Gather the lines from the material that contain "toHome".
--- DATA SHOWN ---
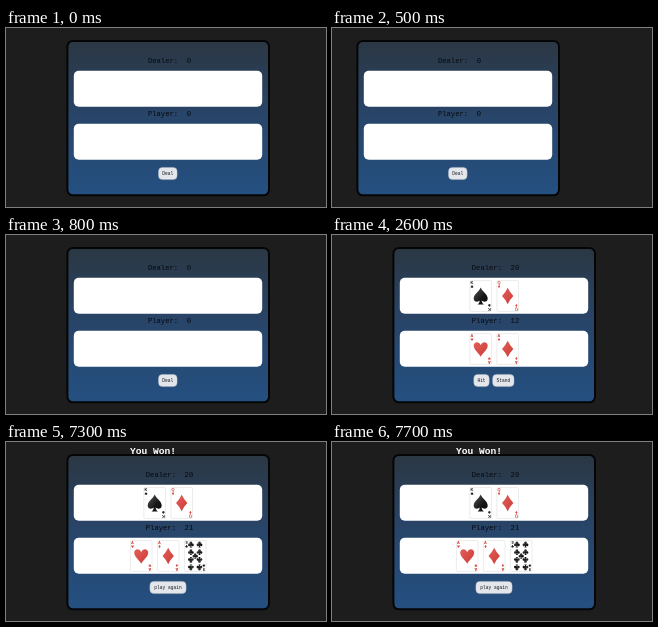
An HTML page for the animation above (8 s loop, 320x179 px).

```html
<!DOCTYPE html>
<html lang="en">
<head>
<meta charset="utf-8">
<title>Blackjack</title>
<style>
  html, body { margin: 0; width: 100%; height: 100%; overflow: hidden; background: #1d1d1d; }
  svg { display: block; width: 100%; height: 100%; }
  text { font-family: "Liberation Mono", monospace; text-anchor: middle; white-space: pre; }
  .score { font-size: 7.2px; fill: #05080d; }
  .label { font-size: 4.55px; fill: #15181c; }
  .title { font-size: 9.6px; font-weight: bold; fill: #fff; }
  .rank { font-family: "Liberation Sans", sans-serif; font-size: 3.9px; font-weight: bold; }
</style>
</head>
<body>
<svg viewBox="0 0 320 179">
  <defs>
    <linearGradient id="felt" x2="0" y2="1">
      <stop offset="0" stop-color="#2b3743"/>
      <stop offset=".5" stop-color="#28456a"/>
      <stop offset="1" stop-color="#245081"/>
    </linearGradient>
    <linearGradient id="red" x2="1" y2="1">
      <stop offset="0" stop-color="#e0605a"/>
      <stop offset="1" stop-color="#cf3a35"/>
    </linearGradient>
    <linearGradient id="black" x2="1" y2="1">
      <stop offset="0" stop-color="#555"/>
      <stop offset=".6" stop-color="#161616"/>
      <stop offset="1" stop-color="#0c0c0c"/>
    </linearGradient>
  </defs>
  <rect width="320" height="179" fill="#1d1d1d"/>
  <text class="title" id="title" x="147" y="12">You Won!</text>
  <g id="table">
    <rect x="61.4" y="12.9" width="201.6" height="154.4" rx="5.5" fill="url(#felt)" stroke="#040506" stroke-width="2"/>
    <text class="score" id="dealer" x="163.5" y="35"></text>
    <text class="score" id="player" x="163.5" y="88"></text>
    <rect x="67.8" y="42.8" width="188.4" height="36" rx="5" fill="#fff"/>
    <rect x="67.8" y="95.8" width="188.4" height="36" rx="5" fill="#fff"/>
    <g id="dealerHand"></g>
    <g id="playerHand"></g>
    <g id="buttons"></g>
  </g>
</svg>
<script>
const LOOP = 8000;
const $ = id => document.getElementById(id);

// Suit outlines in a box of about 2 by 2 around the origin
const SUITS = {
  spade: ['black', 'M0-1.2C.25-.6 1 -.2 1 .35C1 .85 .4 .95 .12 .6Q.15 1 .45 1.2H-.45Q-.15 1-.12 .6C-.4 .95-1 .85-1 .35C-1-.2-.25-.6 0-1.2Z'],
  diamond: ['red', 'M0-1.3Q.35-.55 .9 0Q.35 .55 0 1.3Q-.35 .55-.9 0Q-.35-.55 0-1.3Z'],
  heart: ['red', 'M0 1.1C-.2 .65-1 .15-1-.45C-1-1.1-.2-1.15 0-.55C.2-1.15 1-1.1 1-.45C1 .15 .2 .65 0 1.1Z'],
  club: ['black', 'M-.12 .3C-.35 .75-1 .6-1 .1C-1-.3-.6-.45-.35-.3C-.65-.6-.4-1.05 0-1.05S.65-.6 .35-.3C.6-.45 1-.3 1 .1C1 .6 .35 .75 .12 .3Q.15 .8 .45 1H-.45Q-.15 .8-.12 .3Z']
};

function pip(suit, x, y, size, turn = 0) {
  const [ink, d] = SUITS[suit];
  return `<path transform="translate(${x} ${y}) rotate(${turn}) scale(${size})" d="${d}" fill="url(#${ink})"/>`;
}

function pips(rank, suit) {
  if (rank !== '9') return pip(suit, 0, 0, suit === 'diamond' ? 6.3 : 7);
  let out = pip(suit, 0, 0, 2.7);
  for (let row = 0; row < 4; row++)
    for (const x of [-4.3, 4.3])
      out += pip(suit, x, (row - 1.5) * 7.6, 2.9, row > 1 ? 180 : 0);
  return out;
}

function card(rank, suit, x, y) {
  const ink = SUITS[suit][0] === 'red' ? '#cf3a35' : '#111';
  const corner = `<text class="rank" x="-8.7" y="-11.6" fill="${ink}">${rank}</text>` + pip(suit, -8.7, -9.5, 1.35);
  return `<g transform="translate(${x} ${y})">
    <rect x="-10.8" y="-15.4" width="21.6" height="30.8" rx="1" fill="#fff" stroke="#d9d9d9" stroke-width=".5"/>
    ${pips(rank, suit)}${corner}<g transform="rotate(180)">${corner}</g></g>`;
}

const hand = (cards, y) => cards.map(([rank, suit], i) =>
  card(rank, suit, 162.2 + (i - (cards.length - 1) / 2) * 27, y)).join('');

const button = (name, x, width) =>
  `<rect x="${x}" y="139.4" width="${width}" height="12.2" rx="4" fill="#e3e6ea" stroke="#b9c0c8" stroke-width=".4"/>
   <text class="label" x="${x + width / 2}" y="147">${name}</text>`;

const DEALER = [['K', 'spade'], ['Q', 'diamond']];
const PLAYER = [['A', 'heart'], ['A', 'diamond'], ['9', 'club']];
const DEAL = button('Deal', 152.5, 18.6);
const PLAY = button('Hit', 141.8, 15.4) + button('Stand', 160.6, 21.4);
const AGAIN = button('play again', 143.9, 36.2);

// [start, dealer score, player score, dealer cards, player cards, buttons]
const STATES = [
  [0, 0, 0, 0, 0, DEAL],
  [2400, 20, 12, 0, 0, PLAY],
  [2500, 20, 12, 2, 1, PLAY],
  [2600, 20, 12, 2, 2, PLAY],
  [7300, 20, 21, 2, 3, AGAIN]
];

let shown;
function draw(t) {
  $('table').setAttribute('transform', `translate(${t >= 500 && t < 800 ? -36 : 0} 0)`);
  const state = STATES.findLast(s => t >= s[0]);
  if (state === shown) return;
  shown = state;
  const [start, dealer, player, dealt, drawn, buttons] = state;
  $('dealer').textContent = `Dealer:\u00a0\u00a0${dealer}`;
  $('player').textContent = `Player:\u00a0\u00a0${player}`;
  $('dealerHand').innerHTML = hand(DEALER.slice(0, dealt), 61);
  $('playerHand').innerHTML = hand(PLAYER.slice(0, drawn), 114);
  $('buttons').innerHTML = buttons;
  $('title').style.display = start === 7300 ? '' : 'none';
}

const origin = performance.now();
function tick() {
  draw((performance.now() - origin) % LOOP);
  requestAnimationFrame(tick);
}
tick();
</script>
</body>
</html>
```
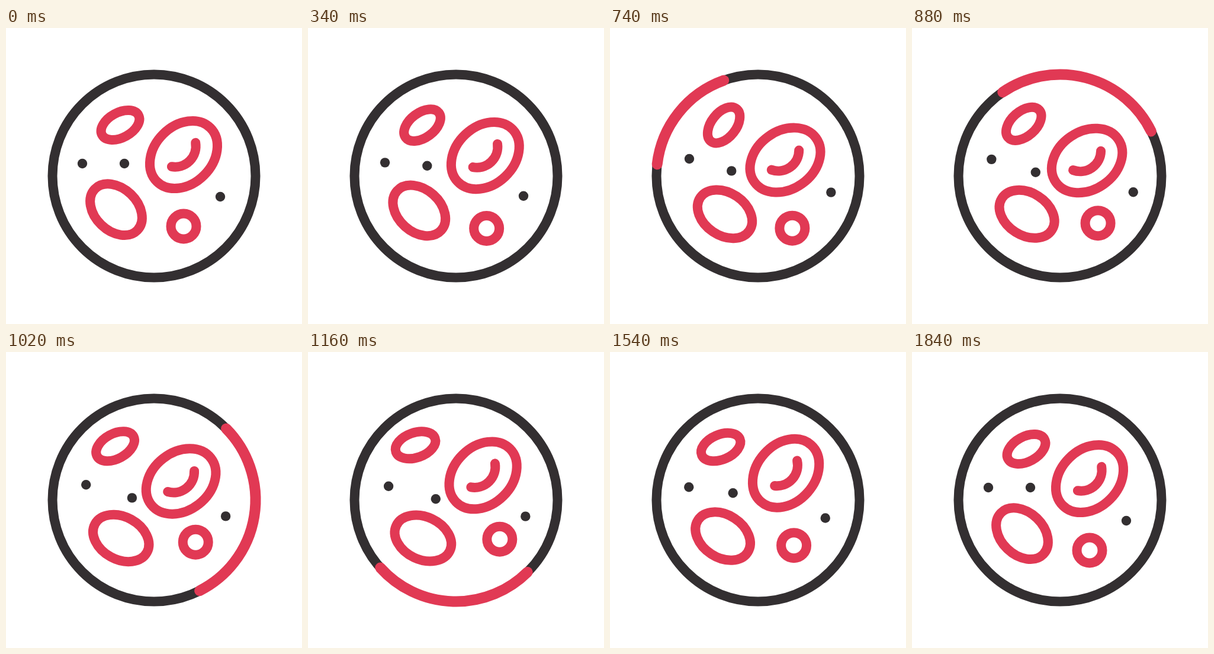
Animation of 500 by 500 pixels, one loop 1980 ms. Source, as an HTML page:

```html
<!DOCTYPE html>
<html lang="en">
<head>
<meta charset="utf-8">
<title>Cells under a lens</title>
<style>
  html, body { margin: 0; width: 100%; height: 100%; overflow: hidden; background: #fff; }
  svg { display: block; width: 100%; height: 100%; }
  .line { fill: none; stroke: #e13954; stroke-width: 16; stroke-linecap: round; }
  .rim { stroke: #332f31; }
  .sweep { stroke-width: 18; }
  .dot { fill: #332f31; }
</style>
</head>
<body>
<svg viewBox="0 0 500 500">
  <circle class="line rim" cx="250" cy="250" r="171.5"/>
  <path id="sweep" class="line sweep"/>
  <g transform="translate(193 164)">
    <g id="small"><ellipse class="line" rx="35" ry="21" transform="rotate(-28.6)"/></g>
  </g>
  <g transform="translate(300 214)">
    <g id="big">
      <g transform="rotate(-45)">
        <ellipse class="line" rx="64" ry="49"/>
        <path class="line" d="M-28.5 0A35 35 0 0 0 28.5 0"/>
      </g>
    </g>
  </g>
  <g transform="translate(186 306.7)">
    <g id="low"><ellipse class="line" rx="50" ry="36" transform="rotate(44)"/></g>
  </g>
  <g transform="translate(300 335)"><circle id="ring" class="line" r="21.5"/></g>
  <g transform="translate(129 229)"><circle id="dotA" class="dot" r="8.2"/></g>
  <g transform="translate(200 229)"><circle id="dotB" class="dot" r="8.2"/></g>
  <g transform="translate(362 285)"><circle id="dotC" class="dot" r="8.2"/></g>
</svg>
<script>
const LOOP = 1980, TICK = 20, START = 167, END = 1833;
const el = id => document.getElementById(id);

function ease(t, from, to) {
  const x = Math.min(1, Math.max(0, (t - from) / (to - from)));
  return x * x * (3 - 2 * x);
}

// Floats from home to a near pose, on to a far pose and home again.
// The far pose falls halfway between the near pose and the end.
function drift(id, nearTime, near, far) {
  const node = el(id), farTime = (nearTime + END) / 2;
  return t => {
    const toNear = ease(t, START, nearTime);
    const toFar = ease(t, nearTime, farTime);
    const toHome = ease(t, farTime, END);
    const mix = n => (near[n] || 0) * (toNear - toFar) + (far[n] || 0) * (toFar - toHome);
    node.setAttribute('transform', `translate(${mix(0)} ${mix(1)}) rotate(${mix(2)})`);
  };
}

// Poses: x, y and turn away from home
const drawers = [
  drift('small', 640, [0, 0.5, -26], [-12, -7, 11]),
  drift('big', 870, [-4.4, 10, 10.5], [-4.4, -14, -5]),
  drift('low', 733, [8, 7.6, -10], [8.4, 7.9, -20]),
  drift('ring', 560, [4, 8.5], [24, -19]),
  drift('dotA', 760, [5, -8], [7.5, -1.2]),
  drift('dotB', 620, [4, 11.6], [16.2, 19.5]),
  drift('dotC', 833, [12, -7.8], [2.8, -7.2]),
  drawSweep
];

// Point on the rim, as a share of a clockwise turn from the left
function rimPoint(share) {
  const a = Math.PI * (1 + 2 * share);
  return `${250 + 171.5 * Math.cos(a)} ${250 + 171.5 * Math.sin(a)}`;
}

// The tail repeats the head's lap a little later
function drawSweep(t) {
  const lap = 833, lag = 169, begin = 504;
  const head = ease(t, begin, begin + lap);
  const tail = ease(t - lag, begin, begin + lap);
  el('sweep').setAttribute('d', head - tail < 0.0005 ? '' :
    `M${rimPoint(tail)}A171.5 171.5 0 0 1 ${rimPoint(head)}`);
}

const began = performance.now();
function draw() {
  const t = Math.floor((performance.now() - began) % LOOP / TICK) * TICK;
  for (const d of drawers) d(t);
  requestAnimationFrame(draw);
}
draw();
</script>
</body>
</html>
```
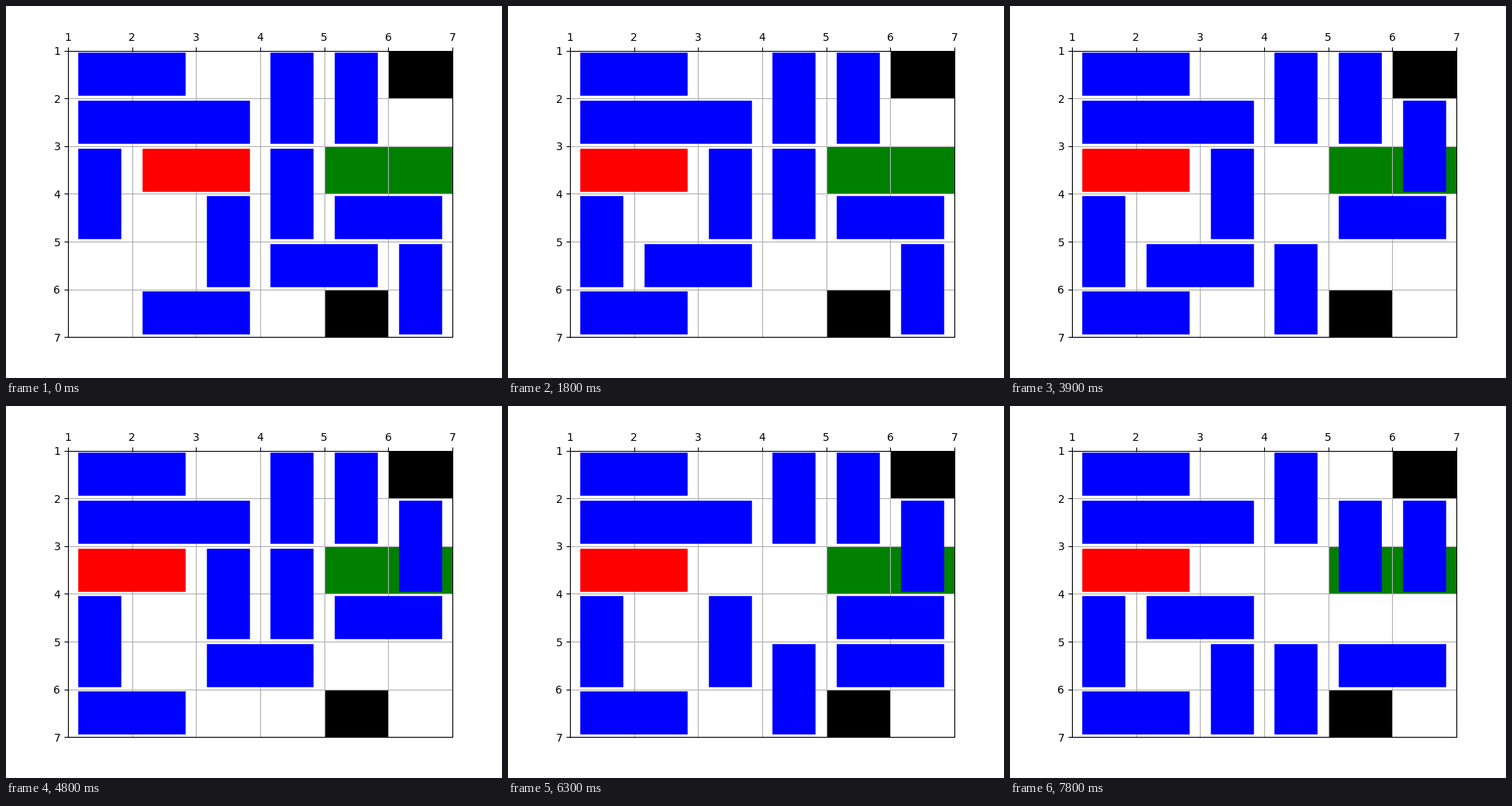
A matplotlib script for the animation above (8 s loop, 640 by 480 pixels).

```python
import matplotlib.pyplot as plt
from matplotlib.animation import FuncAnimation
from matplotlib.patches import Rectangle

SIZE = 6
TICK_MS = 100
TICKS_PER_MOVE = 3
TICKS = 80

# name: (column, row, length, horizontal)
CARS = {
    "A": (1, 1, 2, True),
    "B": (1, 2, 3, True),
    "C": (1, 3, 2, False),
    "D": (4, 1, 2, False),
    "E": (5, 1, 2, False),
    "F": (4, 3, 2, False),
    "G": (5, 4, 2, True),
    "H": (3, 4, 2, False),
    "I": (4, 5, 2, True),
    "J": (6, 5, 2, False),
    "K": (2, 6, 2, True),
    "R": (2, 3, 2, True),
}
# One-cell moves: + is right or down, - is left or up.
MOVES = ("K- C+ R- H- I- I- F+ F+ G- J- J- J- G+ "
         "F- F- I+ I+ H+ I+ F+ F+ G- H+ G- G- E+").split()
WALLS = [(6, 1), (5, 6)]
GOAL = [(5, 3), (6, 3)]

fig, ax = plt.subplots(figsize=(6.4, 4.8), dpi=100)
ax.set_xlim(1, SIZE + 1)
ax.set_ylim(SIZE + 1, 1)
ax.set_xticks(range(1, SIZE + 2))
ax.set_yticks(range(1, SIZE + 2))
ax.xaxis.tick_top()
ax.grid(True)


def fill_cells(cells, color):
    for cell in cells:
        ax.add_patch(Rectangle(cell, 1, 1, facecolor=color, linewidth=0))


fill_cells(WALLS, "black")
fill_cells(GOAL, "green")

lines = {
    name: ax.plot([], [], color="red" if name == "R" else "blue",
                  linewidth=40, solid_capstyle="projecting")[0]
    for name in CARS
}


def place(name, shift):
    col, row, length, horizontal = CARS[name]
    x, y = col + 0.5, row + 0.5
    if horizontal:
        x += shift
        lines[name].set_data([x, x + length - 1], [y, y])
    else:
        y += shift
        lines[name].set_data([x, x], [y, y + length - 1])


def draw(tick):
    shifts = dict.fromkeys(CARS, 0)
    for name, sign in MOVES[:tick // TICKS_PER_MOVE]:
        shifts[name] += 1 if sign == "+" else -1
    for name, shift in shifts.items():
        place(name, shift)
    return list(lines.values())


anim = FuncAnimation(fig, draw, frames=TICKS, interval=TICK_MS,
                     repeat=True, repeat_delay=0)
plt.show()
```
---
ANSWER SPACE:
    const toHome = ease(t, farTime, END);
    const mix = n => (near[n] || 0) * (toNear - toFar) + (far[n] || 0) * (toFar - toHome);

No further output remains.